Required action:
Please give all of the data again, character for character, and drop the pictures.

Records for the exercise:
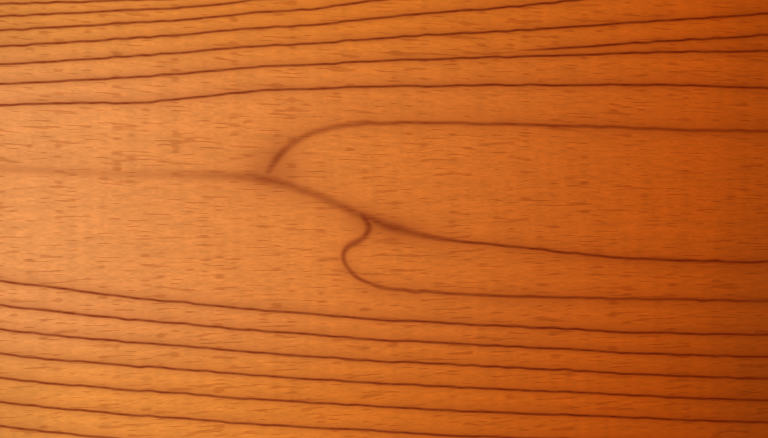
Give the GLSL for this texture, as a WebGL 2 fragment shader.

```glsl
#version 300 es
precision highp float;
uniform vec2 u_resolution;
out vec4 fragColor;

float hash(vec2 p) {
  return fract(sin(dot(p, vec2(127.1, 311.7))) * 43758.5453);
}

float noise(vec2 p) {
  vec2 i = floor(p), f = fract(p);
  f = f * f * (3.0 - 2.0 * f);
  return mix(mix(hash(i), hash(i + vec2(1, 0)), f.x),
             mix(hash(i + vec2(0, 1)), hash(i + vec2(1, 1)), f.x), f.y);
}

// Parabola through heights at the left edge, centre and right edge
float arc(float x, float left, float mid, float right) {
  return left * (1.0 - x) * (1.0 - 2.0 * x) + 4.0 * mid * x * (1.0 - x) + right * x * (2.0 * x - 1.0);
}

// Thin dark core with a softer stain around it
float ring(float d, float width, float halo) {
  d = abs(d);
  return 0.5 * smoothstep(width, 0.0, d) + 0.3 * exp(-d / halo);
}

float bezierDistance(vec2 p, vec2 a, vec2 b, vec2 c) {
  float best = 9.0;
  vec2 from = a;
  for (int i = 1; i <= 12; i++) {
    float t = float(i) / 12.0;
    vec2 to = mix(mix(a, b, t), mix(b, c, t), t);
    vec2 along = to - from, rel = p - from;
    best = min(best, length(rel - along * clamp(dot(rel, along) / dot(along, along), 0.0, 1.0)));
    from = to;
  }
  return best;
}

float blot(vec2 p, vec2 centre, vec2 size) {
  vec2 d = (p - centre) / size;
  return exp(-dot(d, d));
}

// Growth rings above and below the heart
float outerRings(vec2 uv) {
  float ink = 0.0, x = uv.x;
  for (int n = 0; n < 7; n++) {
    float i = float(n);
    float top = arc(x, 0.758 + 0.0514 * i - 0.002 * i * i,
                    0.801 + 0.0616 * i - 0.003 * i * i, 0.799 + 0.0845 * i);
    top -= 0.012 * exp(-i - pow((x - 0.2) / 0.1, 2.0));
    float low = arc(x, 0.357 - 0.0555 * i, 0.271 - 0.0445 * i - 0.0014 * i * i, 0.237 - 0.0502 * i);
    float dTop = uv.y - top, dLow = uv.y - low;
    ink = max(ink, ring(dTop, 0.005, dTop < 0.0 ? 0.007 : 0.013));
    ink = max(ink, ring(dLow, 0.005, dLow > 0.0 ? 0.013 : 0.007));
  }
  float branch = uv.y - mix(0.882, 0.920, (x - 0.65) / 0.35);
  return max(ink, ring(branch, 0.005, 0.01) * smoothstep(0.64, 0.74, x));
}

// Forked figure in the middle of the board
float heartFigure(vec2 uv, vec2 p) {
  float x = uv.x;
  float seam = 0.612 - 0.014 * smoothstep(0.0, 0.3, x) - 0.142 * smoothstep(0.305, 0.59, x)
             - 0.052 * smoothstep(0.5, 0.9, x);
  float crisp = smoothstep(0.50, 0.62, x);
  float ink = ring(uv.y - seam, mix(0.018, 0.0055, crisp), mix(0.03, 0.013, crisp))
            * (0.24 + 0.32 * smoothstep(0.2, 0.36, x) + 0.38 * smoothstep(0.52, 0.62, x));

  // Upper arm, wide and smoky where it curls down
  float bend = exp(-max(x - 0.345, 0.0) / 0.039);
  float upper = 0.721 - 0.1256 * bend - 0.021 * smoothstep(0.5, 1.0, x);
  float dUpper = (uv.y - upper) / sqrt(1.0 + 3.36 * bend * bend);
  float curl = smoothstep(0.55, 0.36, x);
  ink = max(ink, ring(dUpper, mix(0.007, 0.014, curl), dUpper > 0.0 ? 0.02 + 0.025 * curl : 0.013)
               * smoothstep(0.325, 0.365, x) * mix(0.72, 0.55, curl));

  // Seam rolls over into the hooked lower arm
  float hook = bezierDistance(p, vec2(0.825, 0.510), vec2(0.862, 0.468), vec2(0.806, 0.443));
  hook = min(hook, bezierDistance(p, vec2(0.806, 0.443), vec2(0.760, 0.416), vec2(0.811, 0.372)));
  hook = min(hook, bezierDistance(p, vec2(0.811, 0.372), vec2(0.849, 0.342), vec2(0.959, 0.333)));
  ink = max(ink, ring(hook, mix(0.008, 0.014, smoothstep(0.36, 0.47, p.y)), 0.019) * 0.75);
  float lower = 0.322 + 0.064 * exp(-(x - 0.448) / 0.059) - 0.007 * smoothstep(0.6, 1.0, x);
  ink = max(ink, 0.8 * ring(uv.y - lower, 0.006, 0.014) * smoothstep(0.525, 0.55, x));

  // Stains where the branches meet
  ink += 0.25 * blot(p, vec2(0.625, 0.620), vec2(0.065, 0.055));
  return ink + 0.24 * blot(p + vec2(0.0, 0.25 * (p.x - 0.88)), vec2(0.88, 0.485), vec2(0.09, 0.032));
}

void main() {
  vec2 uv = gl_FragCoord.xy / u_resolution;
  vec2 p = vec2(uv.x * 1.753, uv.y);
  // Slight waver of the rings
  vec2 bent = uv;
  bent.y += 0.005 * (noise(p * vec2(7.0, 5.0)) - 0.5) + 0.003 * (noise(p * vec2(38.0, 12.0)) - 0.5);
  vec2 bentP = vec2(p.x + 0.006 * (noise(p * vec2(20.0, 60.0)) - 0.5), bent.y);

  // Light falls off from left to right
  vec3 wood = mix(vec3(0.92, 0.585, 0.325), vec3(0.86, 0.48, 0.20), smoothstep(0.0, 0.55, uv.x));
  wood = mix(wood, vec3(0.71, 0.295, 0.05), smoothstep(0.35, 1.0, uv.x + 0.12 * (0.5 - uv.y)));
  float outer = smoothstep(0.24, 0.46, abs(uv.y - 0.53));
  wood *= mix(vec3(1.0), vec3(1.0, 0.98, 0.80), outer);
  wood *= 1.0 - 0.15 * smoothstep(0.75, 1.05, uv.x) * smoothstep(0.75, 0.0, uv.y);
  wood *= 1.0 - 0.07 * smoothstep(0.9, 1.0, uv.x) - 0.06 * smoothstep(0.1, 0.0, uv.x) * outer;

  // Fibres, pores and faint cross figure
  float slope = 0.06 * sin(3.0 * (uv.y - 0.5)) * p.x;
  vec2 grain = vec2(p.x, p.y + slope + 0.004 * noise(p * vec2(18.0, 9.0)));
  float fibre = noise(grain * vec2(42.0, 190.0)) - 0.5;
  float fine = noise(grain * vec2(120.0, 280.0) + 31.0) - 0.5;
  float streak = noise(grain * vec2(5.0, 55.0) + 9.0) - 0.5;
  float ripple = noise(p * vec2(70.0, 7.0) + 17.0) - 0.5;
  float pore = smoothstep(0.66, 0.94, noise(grain * vec2(30.0, 215.0) + 53.0));
  wood *= 1.0 + 0.07 * fibre + 0.07 * fine + 0.03 * streak + 0.03 * ripple;
  wood *= 1.0 - pore * vec3(0.09, 0.14, 0.18);

  float ink = max(outerRings(bent), heartFigure(bent, bentP));
  ink *= 1.0 + 0.35 * fibre + 0.25 * fine;
  vec3 stain = mix(vec3(0.50, 0.19, 0.08), vec3(0.38, 0.10, 0.02), smoothstep(0.2, 0.9, uv.x));
  fragColor = vec4(mix(wood, stain, clamp(ink, 0.0, 0.9)), 1.0);
}
```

Solution to the problem:
Give the GLSL for this texture, as a WebGL 2 fragment shader.

```glsl
#version 300 es
precision highp float;
uniform vec2 u_resolution;
out vec4 fragColor;

float hash(vec2 p) {
  return fract(sin(dot(p, vec2(127.1, 311.7))) * 43758.5453);
}

float noise(vec2 p) {
  vec2 i = floor(p), f = fract(p);
  f = f * f * (3.0 - 2.0 * f);
  return mix(mix(hash(i), hash(i + vec2(1, 0)), f.x),
             mix(hash(i + vec2(0, 1)), hash(i + vec2(1, 1)), f.x), f.y);
}

// Parabola through heights at the left edge, centre and right edge
float arc(float x, float left, float mid, float right) {
  return left * (1.0 - x) * (1.0 - 2.0 * x) + 4.0 * mid * x * (1.0 - x) + right * x * (2.0 * x - 1.0);
}

// Thin dark core with a softer stain around it
float ring(float d, float width, float halo) {
  d = abs(d);
  return 0.5 * smoothstep(width, 0.0, d) + 0.3 * exp(-d / halo);
}

float bezierDistance(vec2 p, vec2 a, vec2 b, vec2 c) {
  float best = 9.0;
  vec2 from = a;
  for (int i = 1; i <= 12; i++) {
    float t = float(i) / 12.0;
    vec2 to = mix(mix(a, b, t), mix(b, c, t), t);
    vec2 along = to - from, rel = p - from;
    best = min(best, length(rel - along * clamp(dot(rel, along) / dot(along, along), 0.0, 1.0)));
    from = to;
  }
  return best;
}

float blot(vec2 p, vec2 centre, vec2 size) {
  vec2 d = (p - centre) / size;
  return exp(-dot(d, d));
}

// Growth rings above and below the heart
float outerRings(vec2 uv) {
  float ink = 0.0, x = uv.x;
  for (int n = 0; n < 7; n++) {
    float i = float(n);
    float top = arc(x, 0.758 + 0.0514 * i - 0.002 * i * i,
                    0.801 + 0.0616 * i - 0.003 * i * i, 0.799 + 0.0845 * i);
    top -= 0.012 * exp(-i - pow((x - 0.2) / 0.1, 2.0));
    float low = arc(x, 0.357 - 0.0555 * i, 0.271 - 0.0445 * i - 0.0014 * i * i, 0.237 - 0.0502 * i);
    float dTop = uv.y - top, dLow = uv.y - low;
    ink = max(ink, ring(dTop, 0.005, dTop < 0.0 ? 0.007 : 0.013));
    ink = max(ink, ring(dLow, 0.005, dLow > 0.0 ? 0.013 : 0.007));
  }
  float branch = uv.y - mix(0.882, 0.920, (x - 0.65) / 0.35);
  return max(ink, ring(branch, 0.005, 0.01) * smoothstep(0.64, 0.74, x));
}

// Forked figure in the middle of the board
float heartFigure(vec2 uv, vec2 p) {
  float x = uv.x;
  float seam = 0.612 - 0.014 * smoothstep(0.0, 0.3, x) - 0.142 * smoothstep(0.305, 0.59, x)
             - 0.052 * smoothstep(0.5, 0.9, x);
  float crisp = smoothstep(0.50, 0.62, x);
  float ink = ring(uv.y - seam, mix(0.018, 0.0055, crisp), mix(0.03, 0.013, crisp))
            * (0.24 + 0.32 * smoothstep(0.2, 0.36, x) + 0.38 * smoothstep(0.52, 0.62, x));

  // Upper arm, wide and smoky where it curls down
  float bend = exp(-max(x - 0.345, 0.0) / 0.039);
  float upper = 0.721 - 0.1256 * bend - 0.021 * smoothstep(0.5, 1.0, x);
  float dUpper = (uv.y - upper) / sqrt(1.0 + 3.36 * bend * bend);
  float curl = smoothstep(0.55, 0.36, x);
  ink = max(ink, ring(dUpper, mix(0.007, 0.014, curl), dUpper > 0.0 ? 0.02 + 0.025 * curl : 0.013)
               * smoothstep(0.325, 0.365, x) * mix(0.72, 0.55, curl));

  // Seam rolls over into the hooked lower arm
  float hook = bezierDistance(p, vec2(0.825, 0.510), vec2(0.862, 0.468), vec2(0.806, 0.443));
  hook = min(hook, bezierDistance(p, vec2(0.806, 0.443), vec2(0.760, 0.416), vec2(0.811, 0.372)));
  hook = min(hook, bezierDistance(p, vec2(0.811, 0.372), vec2(0.849, 0.342), vec2(0.959, 0.333)));
  ink = max(ink, ring(hook, mix(0.008, 0.014, smoothstep(0.36, 0.47, p.y)), 0.019) * 0.75);
  float lower = 0.322 + 0.064 * exp(-(x - 0.448) / 0.059) - 0.007 * smoothstep(0.6, 1.0, x);
  ink = max(ink, 0.8 * ring(uv.y - lower, 0.006, 0.014) * smoothstep(0.525, 0.55, x));

  // Stains where the branches meet
  ink += 0.25 * blot(p, vec2(0.625, 0.620), vec2(0.065, 0.055));
  return ink + 0.24 * blot(p + vec2(0.0, 0.25 * (p.x - 0.88)), vec2(0.88, 0.485), vec2(0.09, 0.032));
}

void main() {
  vec2 uv = gl_FragCoord.xy / u_resolution;
  vec2 p = vec2(uv.x * 1.753, uv.y);
  // Slight waver of the rings
  vec2 bent = uv;
  bent.y += 0.005 * (noise(p * vec2(7.0, 5.0)) - 0.5) + 0.003 * (noise(p * vec2(38.0, 12.0)) - 0.5);
  vec2 bentP = vec2(p.x + 0.006 * (noise(p * vec2(20.0, 60.0)) - 0.5), bent.y);

  // Light falls off from left to right
  vec3 wood = mix(vec3(0.92, 0.585, 0.325), vec3(0.86, 0.48, 0.20), smoothstep(0.0, 0.55, uv.x));
  wood = mix(wood, vec3(0.71, 0.295, 0.05), smoothstep(0.35, 1.0, uv.x + 0.12 * (0.5 - uv.y)));
  float outer = smoothstep(0.24, 0.46, abs(uv.y - 0.53));
  wood *= mix(vec3(1.0), vec3(1.0, 0.98, 0.80), outer);
  wood *= 1.0 - 0.15 * smoothstep(0.75, 1.05, uv.x) * smoothstep(0.75, 0.0, uv.y);
  wood *= 1.0 - 0.07 * smoothstep(0.9, 1.0, uv.x) - 0.06 * smoothstep(0.1, 0.0, uv.x) * outer;

  // Fibres, pores and faint cross figure
  float slope = 0.06 * sin(3.0 * (uv.y - 0.5)) * p.x;
  vec2 grain = vec2(p.x, p.y + slope + 0.004 * noise(p * vec2(18.0, 9.0)));
  float fibre = noise(grain * vec2(42.0, 190.0)) - 0.5;
  float fine = noise(grain * vec2(120.0, 280.0) + 31.0) - 0.5;
  float streak = noise(grain * vec2(5.0, 55.0) + 9.0) - 0.5;
  float ripple = noise(p * vec2(70.0, 7.0) + 17.0) - 0.5;
  float pore = smoothstep(0.66, 0.94, noise(grain * vec2(30.0, 215.0) + 53.0));
  wood *= 1.0 + 0.07 * fibre + 0.07 * fine + 0.03 * streak + 0.03 * ripple;
  wood *= 1.0 - pore * vec3(0.09, 0.14, 0.18);

  float ink = max(outerRings(bent), heartFigure(bent, bentP));
  ink *= 1.0 + 0.35 * fibre + 0.25 * fine;
  vec3 stain = mix(vec3(0.50, 0.19, 0.08), vec3(0.38, 0.10, 0.02), smoothstep(0.2, 0.9, uv.x));
  fragColor = vec4(mix(wood, stain, clamp(ink, 0.0, 0.9)), 1.0);
}
```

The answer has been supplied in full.